Harran so Far Away
Baby Hawks nesting in the window slits inside the astrological tower
Even Closer Up of the astrological tower at Harran
Close up of the astrological tower at Harran
Ancient Harran archaeological site
The gateway into Harran.
According to Gen. 11.31, the family of Abram moved from Ur of the Chaldees to Harran and lived there for a considerable period of time. Indeed Abram did not set out from there for Canaan until he was 75 according to Gen. 12. Scholars have debated where Ur is (most think it is in Iraq somewhere, though Cyrus Gordon once thought it was at the modern city of Urfa in Turkey, only 30 miles northwest of Harran), but most scholars are quite sure about the location of Biblical Harran. It is at the modern town of Harran, population 8,800 on the Turkish side of the Syrian border and near the Euphrates.
The ruins of Harran, which we visited last week are mostly from the Moslem period, with the exception of the gate (depicted above) and the astrological tower (also depicted above). Harran was at the juncture of the key east-west and north-south trade routes where the caravans stopped on their way along the silk and spice roads. The ancient city was considered so important that it attracted the wrath of Genghis Khan himself who with his Mongols destroyed it long after Biblical times. But it was once the very epicenter of the region when it came to the ancient art of astrology.
From this very tower in the second century B.C. the distance between the earth and moon was correctly calculated. Ancient astrologers were not tawdry palm readers-- they were mathematicians scanning the heavenly realms and making calculations. Think of the wise men in Matthew's Gospel. For someone on a spiritual journey, coming to Harran was like finding the ultimate ancient GPS device-- you fell right into the lap of the greatest stargazers and mystics available. It is no surprise then that Gen. 12.1-3 depicts Abram himself as receiving a revelation in this very place to move on to Canaan. As a crossroads town, Harran was an important watch and signal post as well, and they sent messages by means of trained birds to the next caravanserai-- trained birds like small hawks and carrier pigeons, just like the ones still nesting in the tower today. Imagine my surprise when I huffed and puffed up the tower only to find such birds still nesting there. Also in the center of the ruins was a huge reflection pool, also used for stargazing as in the movie 'The Nativity'.

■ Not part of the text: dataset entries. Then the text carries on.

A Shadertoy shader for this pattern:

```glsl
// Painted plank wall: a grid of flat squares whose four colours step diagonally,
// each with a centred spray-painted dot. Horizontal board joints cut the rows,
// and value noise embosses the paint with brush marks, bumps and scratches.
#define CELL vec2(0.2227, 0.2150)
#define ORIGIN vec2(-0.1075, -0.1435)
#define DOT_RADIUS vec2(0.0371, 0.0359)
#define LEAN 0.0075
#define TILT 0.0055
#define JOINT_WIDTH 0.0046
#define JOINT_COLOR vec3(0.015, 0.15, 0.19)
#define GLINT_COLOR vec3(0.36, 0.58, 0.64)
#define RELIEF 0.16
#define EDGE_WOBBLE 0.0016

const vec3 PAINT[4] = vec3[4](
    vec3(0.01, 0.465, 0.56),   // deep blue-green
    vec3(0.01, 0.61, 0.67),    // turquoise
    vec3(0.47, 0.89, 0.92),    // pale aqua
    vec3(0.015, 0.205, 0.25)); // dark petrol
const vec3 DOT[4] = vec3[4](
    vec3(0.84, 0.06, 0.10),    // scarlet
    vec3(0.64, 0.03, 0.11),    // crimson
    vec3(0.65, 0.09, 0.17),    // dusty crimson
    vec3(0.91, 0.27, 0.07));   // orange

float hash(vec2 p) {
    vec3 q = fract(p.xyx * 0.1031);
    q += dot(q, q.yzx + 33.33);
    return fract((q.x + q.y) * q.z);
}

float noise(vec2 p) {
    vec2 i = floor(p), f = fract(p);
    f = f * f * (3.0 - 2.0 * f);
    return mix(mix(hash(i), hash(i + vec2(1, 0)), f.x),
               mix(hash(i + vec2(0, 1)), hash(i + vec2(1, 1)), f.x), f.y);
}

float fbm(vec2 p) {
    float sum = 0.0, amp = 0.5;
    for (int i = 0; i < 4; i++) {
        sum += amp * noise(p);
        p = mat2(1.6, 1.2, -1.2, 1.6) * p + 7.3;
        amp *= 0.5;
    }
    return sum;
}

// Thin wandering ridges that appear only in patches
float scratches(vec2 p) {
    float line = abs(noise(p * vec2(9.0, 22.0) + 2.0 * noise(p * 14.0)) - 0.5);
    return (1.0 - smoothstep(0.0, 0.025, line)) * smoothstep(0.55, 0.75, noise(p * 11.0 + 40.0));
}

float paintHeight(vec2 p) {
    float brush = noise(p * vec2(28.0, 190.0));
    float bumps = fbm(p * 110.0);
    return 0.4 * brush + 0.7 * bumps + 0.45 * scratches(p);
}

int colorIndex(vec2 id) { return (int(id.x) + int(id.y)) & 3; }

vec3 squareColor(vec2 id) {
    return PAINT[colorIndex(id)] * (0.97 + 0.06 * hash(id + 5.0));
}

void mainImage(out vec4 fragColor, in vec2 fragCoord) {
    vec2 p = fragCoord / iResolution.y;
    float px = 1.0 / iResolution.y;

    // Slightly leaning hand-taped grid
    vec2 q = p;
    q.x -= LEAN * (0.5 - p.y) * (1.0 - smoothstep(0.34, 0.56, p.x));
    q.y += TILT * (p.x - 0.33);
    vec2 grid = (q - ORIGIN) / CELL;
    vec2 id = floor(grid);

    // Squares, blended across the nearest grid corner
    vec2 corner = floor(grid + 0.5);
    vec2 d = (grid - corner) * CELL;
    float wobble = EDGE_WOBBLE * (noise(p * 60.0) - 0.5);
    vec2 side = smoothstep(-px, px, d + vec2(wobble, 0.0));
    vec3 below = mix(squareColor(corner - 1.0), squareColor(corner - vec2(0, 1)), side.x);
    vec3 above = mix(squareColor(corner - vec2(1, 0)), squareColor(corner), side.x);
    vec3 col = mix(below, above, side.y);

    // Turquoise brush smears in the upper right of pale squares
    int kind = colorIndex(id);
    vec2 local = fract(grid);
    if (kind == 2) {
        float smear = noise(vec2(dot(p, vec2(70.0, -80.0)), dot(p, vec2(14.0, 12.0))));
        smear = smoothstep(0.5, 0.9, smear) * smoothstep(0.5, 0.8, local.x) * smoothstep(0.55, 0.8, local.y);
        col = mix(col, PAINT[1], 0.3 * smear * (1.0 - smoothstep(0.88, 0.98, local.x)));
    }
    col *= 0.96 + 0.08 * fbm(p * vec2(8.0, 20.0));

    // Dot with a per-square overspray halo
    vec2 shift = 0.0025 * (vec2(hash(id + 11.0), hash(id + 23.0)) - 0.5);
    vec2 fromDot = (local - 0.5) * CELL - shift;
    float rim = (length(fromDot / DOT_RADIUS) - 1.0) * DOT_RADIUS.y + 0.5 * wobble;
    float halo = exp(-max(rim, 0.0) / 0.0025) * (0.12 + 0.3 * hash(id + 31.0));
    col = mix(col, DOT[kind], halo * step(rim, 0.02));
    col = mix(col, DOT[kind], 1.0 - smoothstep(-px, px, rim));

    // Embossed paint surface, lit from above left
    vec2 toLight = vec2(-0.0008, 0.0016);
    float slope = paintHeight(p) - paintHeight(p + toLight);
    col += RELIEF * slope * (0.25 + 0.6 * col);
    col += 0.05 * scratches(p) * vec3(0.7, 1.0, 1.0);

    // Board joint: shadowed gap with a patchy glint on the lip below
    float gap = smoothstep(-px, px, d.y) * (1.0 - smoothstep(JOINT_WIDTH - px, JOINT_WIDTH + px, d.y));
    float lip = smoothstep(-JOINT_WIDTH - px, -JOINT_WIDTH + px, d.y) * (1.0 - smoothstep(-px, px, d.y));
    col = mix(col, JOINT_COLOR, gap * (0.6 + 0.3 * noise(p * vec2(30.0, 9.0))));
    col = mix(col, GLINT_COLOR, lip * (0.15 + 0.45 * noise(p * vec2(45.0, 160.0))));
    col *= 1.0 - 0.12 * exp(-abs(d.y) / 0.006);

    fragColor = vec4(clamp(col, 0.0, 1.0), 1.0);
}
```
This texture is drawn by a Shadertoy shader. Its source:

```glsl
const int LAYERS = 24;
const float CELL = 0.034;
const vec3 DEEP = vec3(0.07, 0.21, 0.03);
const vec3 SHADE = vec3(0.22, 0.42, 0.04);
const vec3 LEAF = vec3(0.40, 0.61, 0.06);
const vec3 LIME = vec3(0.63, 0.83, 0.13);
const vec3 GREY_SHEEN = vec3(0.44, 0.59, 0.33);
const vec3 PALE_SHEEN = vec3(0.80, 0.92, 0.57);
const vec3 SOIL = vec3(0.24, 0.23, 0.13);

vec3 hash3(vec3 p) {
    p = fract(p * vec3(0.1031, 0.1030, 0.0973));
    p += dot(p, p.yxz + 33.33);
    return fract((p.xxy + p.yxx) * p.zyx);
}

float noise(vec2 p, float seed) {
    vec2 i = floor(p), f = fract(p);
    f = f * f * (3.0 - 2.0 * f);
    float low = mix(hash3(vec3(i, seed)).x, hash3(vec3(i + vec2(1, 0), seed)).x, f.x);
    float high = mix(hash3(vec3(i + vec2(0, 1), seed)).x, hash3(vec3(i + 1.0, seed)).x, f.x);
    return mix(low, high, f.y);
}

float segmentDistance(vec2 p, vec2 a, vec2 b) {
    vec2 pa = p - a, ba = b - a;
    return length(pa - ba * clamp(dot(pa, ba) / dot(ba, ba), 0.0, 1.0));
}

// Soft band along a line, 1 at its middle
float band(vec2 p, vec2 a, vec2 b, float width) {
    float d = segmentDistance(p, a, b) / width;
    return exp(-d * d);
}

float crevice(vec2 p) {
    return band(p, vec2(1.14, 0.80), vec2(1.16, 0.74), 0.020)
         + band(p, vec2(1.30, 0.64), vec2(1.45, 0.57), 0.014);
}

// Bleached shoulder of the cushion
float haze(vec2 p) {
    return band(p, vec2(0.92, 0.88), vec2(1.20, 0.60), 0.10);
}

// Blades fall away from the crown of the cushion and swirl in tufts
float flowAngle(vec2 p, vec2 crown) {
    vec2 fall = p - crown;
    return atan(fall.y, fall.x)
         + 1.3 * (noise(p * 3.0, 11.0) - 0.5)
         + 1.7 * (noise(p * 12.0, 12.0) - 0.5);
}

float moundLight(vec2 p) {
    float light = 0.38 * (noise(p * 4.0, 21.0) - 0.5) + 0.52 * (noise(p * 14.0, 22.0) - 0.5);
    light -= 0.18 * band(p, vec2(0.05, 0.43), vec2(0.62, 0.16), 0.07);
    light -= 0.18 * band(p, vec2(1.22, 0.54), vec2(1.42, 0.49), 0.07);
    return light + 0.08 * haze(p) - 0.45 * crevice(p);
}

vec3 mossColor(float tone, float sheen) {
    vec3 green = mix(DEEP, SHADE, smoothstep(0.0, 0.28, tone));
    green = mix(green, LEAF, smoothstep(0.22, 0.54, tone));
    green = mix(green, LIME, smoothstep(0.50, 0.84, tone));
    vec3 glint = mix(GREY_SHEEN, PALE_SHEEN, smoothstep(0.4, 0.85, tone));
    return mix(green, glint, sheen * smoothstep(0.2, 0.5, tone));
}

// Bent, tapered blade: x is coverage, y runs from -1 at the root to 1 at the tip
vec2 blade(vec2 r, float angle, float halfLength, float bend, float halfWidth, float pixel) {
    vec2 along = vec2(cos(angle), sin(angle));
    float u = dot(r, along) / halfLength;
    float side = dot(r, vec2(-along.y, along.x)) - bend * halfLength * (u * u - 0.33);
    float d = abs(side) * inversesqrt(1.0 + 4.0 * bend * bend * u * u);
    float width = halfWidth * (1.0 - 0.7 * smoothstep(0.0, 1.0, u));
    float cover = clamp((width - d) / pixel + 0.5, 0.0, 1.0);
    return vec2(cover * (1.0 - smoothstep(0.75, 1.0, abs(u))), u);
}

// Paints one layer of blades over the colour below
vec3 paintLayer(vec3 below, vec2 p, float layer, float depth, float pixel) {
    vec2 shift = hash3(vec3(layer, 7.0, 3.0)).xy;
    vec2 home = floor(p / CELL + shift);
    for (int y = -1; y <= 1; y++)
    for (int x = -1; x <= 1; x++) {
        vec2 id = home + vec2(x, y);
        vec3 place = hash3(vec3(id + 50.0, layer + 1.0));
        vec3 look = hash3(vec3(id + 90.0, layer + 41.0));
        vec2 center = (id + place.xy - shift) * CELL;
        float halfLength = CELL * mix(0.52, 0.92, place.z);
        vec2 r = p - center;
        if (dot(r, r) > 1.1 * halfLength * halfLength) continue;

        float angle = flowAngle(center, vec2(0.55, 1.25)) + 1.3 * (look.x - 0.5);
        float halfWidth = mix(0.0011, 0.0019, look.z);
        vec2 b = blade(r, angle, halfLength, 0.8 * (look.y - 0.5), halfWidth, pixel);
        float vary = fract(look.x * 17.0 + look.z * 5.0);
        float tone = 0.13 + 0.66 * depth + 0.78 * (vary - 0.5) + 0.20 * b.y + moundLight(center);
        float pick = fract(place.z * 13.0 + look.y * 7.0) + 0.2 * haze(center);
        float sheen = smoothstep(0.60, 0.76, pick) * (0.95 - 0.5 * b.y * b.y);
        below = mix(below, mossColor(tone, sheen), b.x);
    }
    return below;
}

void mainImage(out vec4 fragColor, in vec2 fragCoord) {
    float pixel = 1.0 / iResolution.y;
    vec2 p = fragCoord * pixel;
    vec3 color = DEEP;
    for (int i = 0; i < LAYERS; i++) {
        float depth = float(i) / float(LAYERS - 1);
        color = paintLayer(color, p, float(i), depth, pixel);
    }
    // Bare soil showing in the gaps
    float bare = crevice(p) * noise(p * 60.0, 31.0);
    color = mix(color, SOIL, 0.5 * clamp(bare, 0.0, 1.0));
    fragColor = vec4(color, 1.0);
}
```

A text without a context is just a pretext for what we want it to mean, and so studying the Bible in its original historical and archaeological context is critical. A trip to Harran, the once proud center of celestial revelations and great trade center, made me realize that Abram's family did not stop in some small backwater town on the way to the promised land. Indeed, they took up residence in the very epicenter of spiritual searching and communication, until God saw fit to reveal to Abram it was time to move on.